By July 2019, what is currently a parking lot on Brodhead Avenue will be home to hundreds of Lehigh students.
Located across from Broughal Middle School, the 400-bed residential facility will be the largest in Lehigh’s history. To put this number into perspective, Farrington Square houses 250 students, while McClintic-Marshall and the Lower Cents are home to approximately 300 students each.
Ozzie Breiner, the director of residential services, said the current plan is to have juniors and seniors live in the new building.
“Beginning in the fall of 2019, there’s going to be 125 more freshmen coming to Lehigh that year than typically do, so we’re going to have to account for those students in the housing we already have,” Breiner said. “(Upperclassmen) housing that we have may go to sophomores, so juniors and seniors who would typically be living in Trembley, Sayre or Farrington Square may select this as an option instead.”

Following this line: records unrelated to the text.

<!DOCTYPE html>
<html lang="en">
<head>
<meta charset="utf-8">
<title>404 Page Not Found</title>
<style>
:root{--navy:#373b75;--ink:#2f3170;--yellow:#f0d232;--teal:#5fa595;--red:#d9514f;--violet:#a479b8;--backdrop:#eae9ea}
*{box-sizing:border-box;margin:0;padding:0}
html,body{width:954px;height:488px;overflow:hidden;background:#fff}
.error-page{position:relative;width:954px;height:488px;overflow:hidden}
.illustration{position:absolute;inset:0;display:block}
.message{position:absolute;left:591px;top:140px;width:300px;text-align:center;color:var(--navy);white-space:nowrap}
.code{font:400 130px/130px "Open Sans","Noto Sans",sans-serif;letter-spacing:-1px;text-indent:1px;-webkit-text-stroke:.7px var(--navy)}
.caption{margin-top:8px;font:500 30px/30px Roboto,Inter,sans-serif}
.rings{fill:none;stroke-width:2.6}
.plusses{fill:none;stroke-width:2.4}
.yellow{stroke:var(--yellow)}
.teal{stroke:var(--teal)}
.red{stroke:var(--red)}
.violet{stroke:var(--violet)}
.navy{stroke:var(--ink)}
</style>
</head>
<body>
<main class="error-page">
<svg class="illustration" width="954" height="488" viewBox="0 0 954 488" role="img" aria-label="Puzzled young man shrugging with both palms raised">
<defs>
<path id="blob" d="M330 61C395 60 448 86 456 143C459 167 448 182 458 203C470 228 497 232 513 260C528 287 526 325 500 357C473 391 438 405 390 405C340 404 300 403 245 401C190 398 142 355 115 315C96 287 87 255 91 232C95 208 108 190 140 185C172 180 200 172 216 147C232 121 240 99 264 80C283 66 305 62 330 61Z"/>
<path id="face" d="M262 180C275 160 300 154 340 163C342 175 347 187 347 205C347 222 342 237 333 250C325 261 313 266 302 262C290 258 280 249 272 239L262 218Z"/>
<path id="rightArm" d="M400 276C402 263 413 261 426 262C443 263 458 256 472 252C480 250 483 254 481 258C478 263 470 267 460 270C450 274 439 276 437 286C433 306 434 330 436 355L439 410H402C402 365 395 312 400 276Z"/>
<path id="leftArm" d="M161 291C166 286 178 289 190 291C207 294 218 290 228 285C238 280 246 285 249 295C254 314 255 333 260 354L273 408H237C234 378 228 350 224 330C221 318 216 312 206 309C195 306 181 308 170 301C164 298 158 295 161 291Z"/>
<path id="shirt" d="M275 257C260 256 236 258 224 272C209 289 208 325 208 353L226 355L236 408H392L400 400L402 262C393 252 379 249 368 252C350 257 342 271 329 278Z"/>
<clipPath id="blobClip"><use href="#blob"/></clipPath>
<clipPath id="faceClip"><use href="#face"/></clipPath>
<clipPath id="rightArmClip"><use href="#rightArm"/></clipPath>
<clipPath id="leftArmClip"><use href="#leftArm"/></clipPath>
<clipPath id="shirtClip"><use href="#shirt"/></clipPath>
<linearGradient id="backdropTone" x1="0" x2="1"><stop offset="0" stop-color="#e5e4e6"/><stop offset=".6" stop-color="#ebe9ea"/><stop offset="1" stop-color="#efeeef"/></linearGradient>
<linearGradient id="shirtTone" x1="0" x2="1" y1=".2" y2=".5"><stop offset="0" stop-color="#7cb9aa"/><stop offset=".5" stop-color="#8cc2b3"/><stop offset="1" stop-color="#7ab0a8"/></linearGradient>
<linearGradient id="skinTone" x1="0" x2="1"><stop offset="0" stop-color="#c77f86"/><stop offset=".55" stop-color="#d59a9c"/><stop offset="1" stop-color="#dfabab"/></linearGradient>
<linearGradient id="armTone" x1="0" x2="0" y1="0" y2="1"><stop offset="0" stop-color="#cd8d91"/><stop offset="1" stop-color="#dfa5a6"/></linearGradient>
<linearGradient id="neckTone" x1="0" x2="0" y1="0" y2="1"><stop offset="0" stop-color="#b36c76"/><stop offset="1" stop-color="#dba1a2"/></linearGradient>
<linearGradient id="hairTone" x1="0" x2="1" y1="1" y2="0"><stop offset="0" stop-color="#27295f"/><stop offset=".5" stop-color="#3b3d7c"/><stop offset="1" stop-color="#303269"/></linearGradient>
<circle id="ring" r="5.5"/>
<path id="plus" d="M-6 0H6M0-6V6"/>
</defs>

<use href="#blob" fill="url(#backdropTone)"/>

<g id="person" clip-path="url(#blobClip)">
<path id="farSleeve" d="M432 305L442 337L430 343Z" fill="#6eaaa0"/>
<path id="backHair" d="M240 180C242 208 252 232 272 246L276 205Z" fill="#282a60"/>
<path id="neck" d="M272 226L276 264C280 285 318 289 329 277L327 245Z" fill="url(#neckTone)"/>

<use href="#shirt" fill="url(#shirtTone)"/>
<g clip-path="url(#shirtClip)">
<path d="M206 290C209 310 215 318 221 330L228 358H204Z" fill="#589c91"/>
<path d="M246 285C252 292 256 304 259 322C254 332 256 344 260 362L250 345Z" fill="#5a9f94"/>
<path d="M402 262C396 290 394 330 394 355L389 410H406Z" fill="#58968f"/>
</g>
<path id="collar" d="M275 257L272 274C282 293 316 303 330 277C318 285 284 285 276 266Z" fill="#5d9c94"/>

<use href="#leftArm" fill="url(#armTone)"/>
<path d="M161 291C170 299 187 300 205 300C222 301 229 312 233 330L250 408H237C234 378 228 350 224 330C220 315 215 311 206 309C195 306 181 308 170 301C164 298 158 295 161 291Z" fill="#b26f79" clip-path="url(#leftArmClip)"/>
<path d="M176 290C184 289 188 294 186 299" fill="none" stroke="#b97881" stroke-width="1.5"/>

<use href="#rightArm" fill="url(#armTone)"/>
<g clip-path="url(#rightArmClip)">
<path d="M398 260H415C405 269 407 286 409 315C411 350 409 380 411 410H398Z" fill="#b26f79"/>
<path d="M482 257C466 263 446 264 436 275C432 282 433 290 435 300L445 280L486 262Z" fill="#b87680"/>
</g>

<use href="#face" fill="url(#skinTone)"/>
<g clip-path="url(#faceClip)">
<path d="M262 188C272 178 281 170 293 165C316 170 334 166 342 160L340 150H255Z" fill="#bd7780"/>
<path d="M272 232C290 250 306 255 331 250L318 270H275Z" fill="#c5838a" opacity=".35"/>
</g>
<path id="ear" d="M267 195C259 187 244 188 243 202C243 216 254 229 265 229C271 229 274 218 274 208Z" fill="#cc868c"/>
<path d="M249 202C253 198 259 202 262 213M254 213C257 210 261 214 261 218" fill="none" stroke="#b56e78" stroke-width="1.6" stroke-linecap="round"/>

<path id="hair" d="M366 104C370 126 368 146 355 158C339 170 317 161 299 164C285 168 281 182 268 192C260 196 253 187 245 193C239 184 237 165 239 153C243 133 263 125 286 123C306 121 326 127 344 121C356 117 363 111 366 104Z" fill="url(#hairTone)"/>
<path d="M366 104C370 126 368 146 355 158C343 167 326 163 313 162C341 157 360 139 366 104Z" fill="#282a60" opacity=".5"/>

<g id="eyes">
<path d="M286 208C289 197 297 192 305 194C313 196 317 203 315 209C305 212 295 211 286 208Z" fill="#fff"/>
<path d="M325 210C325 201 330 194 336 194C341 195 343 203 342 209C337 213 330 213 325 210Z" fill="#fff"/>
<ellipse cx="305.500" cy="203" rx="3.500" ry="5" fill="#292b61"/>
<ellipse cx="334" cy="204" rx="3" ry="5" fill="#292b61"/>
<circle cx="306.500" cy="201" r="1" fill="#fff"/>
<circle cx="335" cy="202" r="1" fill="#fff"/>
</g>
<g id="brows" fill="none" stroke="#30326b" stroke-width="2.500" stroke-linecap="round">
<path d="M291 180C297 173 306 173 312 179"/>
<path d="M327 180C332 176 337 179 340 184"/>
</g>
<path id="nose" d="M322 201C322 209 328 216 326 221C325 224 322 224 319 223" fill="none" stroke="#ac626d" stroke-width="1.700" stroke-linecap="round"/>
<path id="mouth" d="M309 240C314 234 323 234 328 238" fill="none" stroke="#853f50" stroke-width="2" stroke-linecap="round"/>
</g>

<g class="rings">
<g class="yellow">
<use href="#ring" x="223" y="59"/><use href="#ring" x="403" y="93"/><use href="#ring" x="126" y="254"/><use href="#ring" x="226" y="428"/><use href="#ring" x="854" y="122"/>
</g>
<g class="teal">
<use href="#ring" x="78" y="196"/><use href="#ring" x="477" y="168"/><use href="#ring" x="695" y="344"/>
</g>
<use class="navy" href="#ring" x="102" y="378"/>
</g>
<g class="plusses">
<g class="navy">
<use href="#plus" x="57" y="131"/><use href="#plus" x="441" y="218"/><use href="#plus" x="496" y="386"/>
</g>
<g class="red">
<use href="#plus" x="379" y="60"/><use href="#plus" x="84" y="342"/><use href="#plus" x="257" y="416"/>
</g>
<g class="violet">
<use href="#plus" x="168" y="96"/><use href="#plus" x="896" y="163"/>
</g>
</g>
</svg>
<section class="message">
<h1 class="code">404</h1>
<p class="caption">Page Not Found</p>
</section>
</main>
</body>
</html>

The administrative offices on Brodhead Avenue will also be torn down to make room for the new building. The 60 employees who work in these offices will be moved to offices in Bethlehem’s Flatiron building and offices that are under construction at the intersection of Third and New Street.
The university is financing the project through a private-public partnership, typically called a P3. In Lehigh’s case, however, since it is a private institution, it will be a private-private partnership. The university owns the land, but they will partner with a developer, who will build the facility and entirely fund the construction.
The developer will then own that building, receiving payment from the students living there. After a period of time, the dorm will revert back to Lehigh ownership. Breiner said that period of time could last upwards of 30 years.
“It’s a win-win all around,” the university architect Brent Stringfellow said. “It allows developers who are pretty good at housing to take the lead on it and it allows the university to harness resources for other projects that we might have.”
With this partnership, however, the university is giving up complete control over the project. Stringfellow said he has developed stringent guidelines in terms of what the building can look like, how big it can be and how it will need to be operated, all things with which the developer will need to comply.
Stringfellow said he has not decided on a developer yet, but Lehigh is currently going through the selection process. The pool has been narrowed down to a handful of firms that will develop proposals for Stringfellow and his team to choose from.
The residential facility is the first step in Lehigh’s 10-year expansion plan, the “Path to Prominence,” which was announced last October by President John Simon. One of the goals of the plan is to increase enrollment by 1,000 undergraduate students and 500 to 800 graduate students.
Lori Friedman, Lehigh’s director of media relations, said another goal of the 10-year initiative is to provide on-campus housing for 70 percent of undergraduate students, or approximately 4,100 beds. This objective, in conjunction with the 20 percent increase in enrollment, means more buildings like this one will be popping up in the future.
Stringfellow already has several locations picked out for the new residential halls. Two projects he is currently working on, Bridge East and Bridge West, will be in the vicinity of M&M and Taylor. These dorms will be completed in several phases, but as of right now, the first dorm is slated to open in the fall of 2020.
Lehigh is still in the early design process for these buildings. A committee, comprised mostly of faculty from Student Affairs and Residential Life, is evaluating who should live in these dorms and what types of amenities the buildings should offer.
Breiner said some of these projects, like the Brodhead building, could potentially be built on top of existing parking lots. However, he said the university is mindful of the importance of parking in all projects it is undertaking.
“We certainly don’t want to create a situation where people feel like their job has gotten harder or their life on campus has gotten harder as a result of these projects,” Stringfellow said. “Every project that we’re studying, parking is usually near the top of the list of items we need to address as we sort through what the impact will be on campus.”
In the construction of the Brodhead building alone, there are 180 faculty members who will affected by the loss of parking: 60 people currently residing in administrative offices on Brodhead Avenue and 120 members of Lehigh’s Advancement team. Friedman said they will all be moving to a new parking deck in Spring 2018 as part of the development on Third and New streets.
Friedman also said the university anticipates adding remote parking on the Mountaintop and Goodman campuses, which will be supported by an improved transit system. Lehigh is adding an electric bus to its fleet in the upcoming months.
With the expansion of residential housing on campus, Stringfellow and Breiner said they always find their way back to one issue: graduate housing.
“Graduate housing is also an issue that we’re going to have to deal with and it is on everyone’s mind,” Breiner said. “We’re just not quite there yet in how we’re going to address it.”
Stringfellow recognizes the problem with graduate housing is twofold, both in its modest quantity and its remote location in Saucon Village. Although they haven’t formed a concrete solution, Stringfellow and his team aren’t giving up.
“We are committed to digging deeper on the issue and understanding what the best solutions might be,” he said.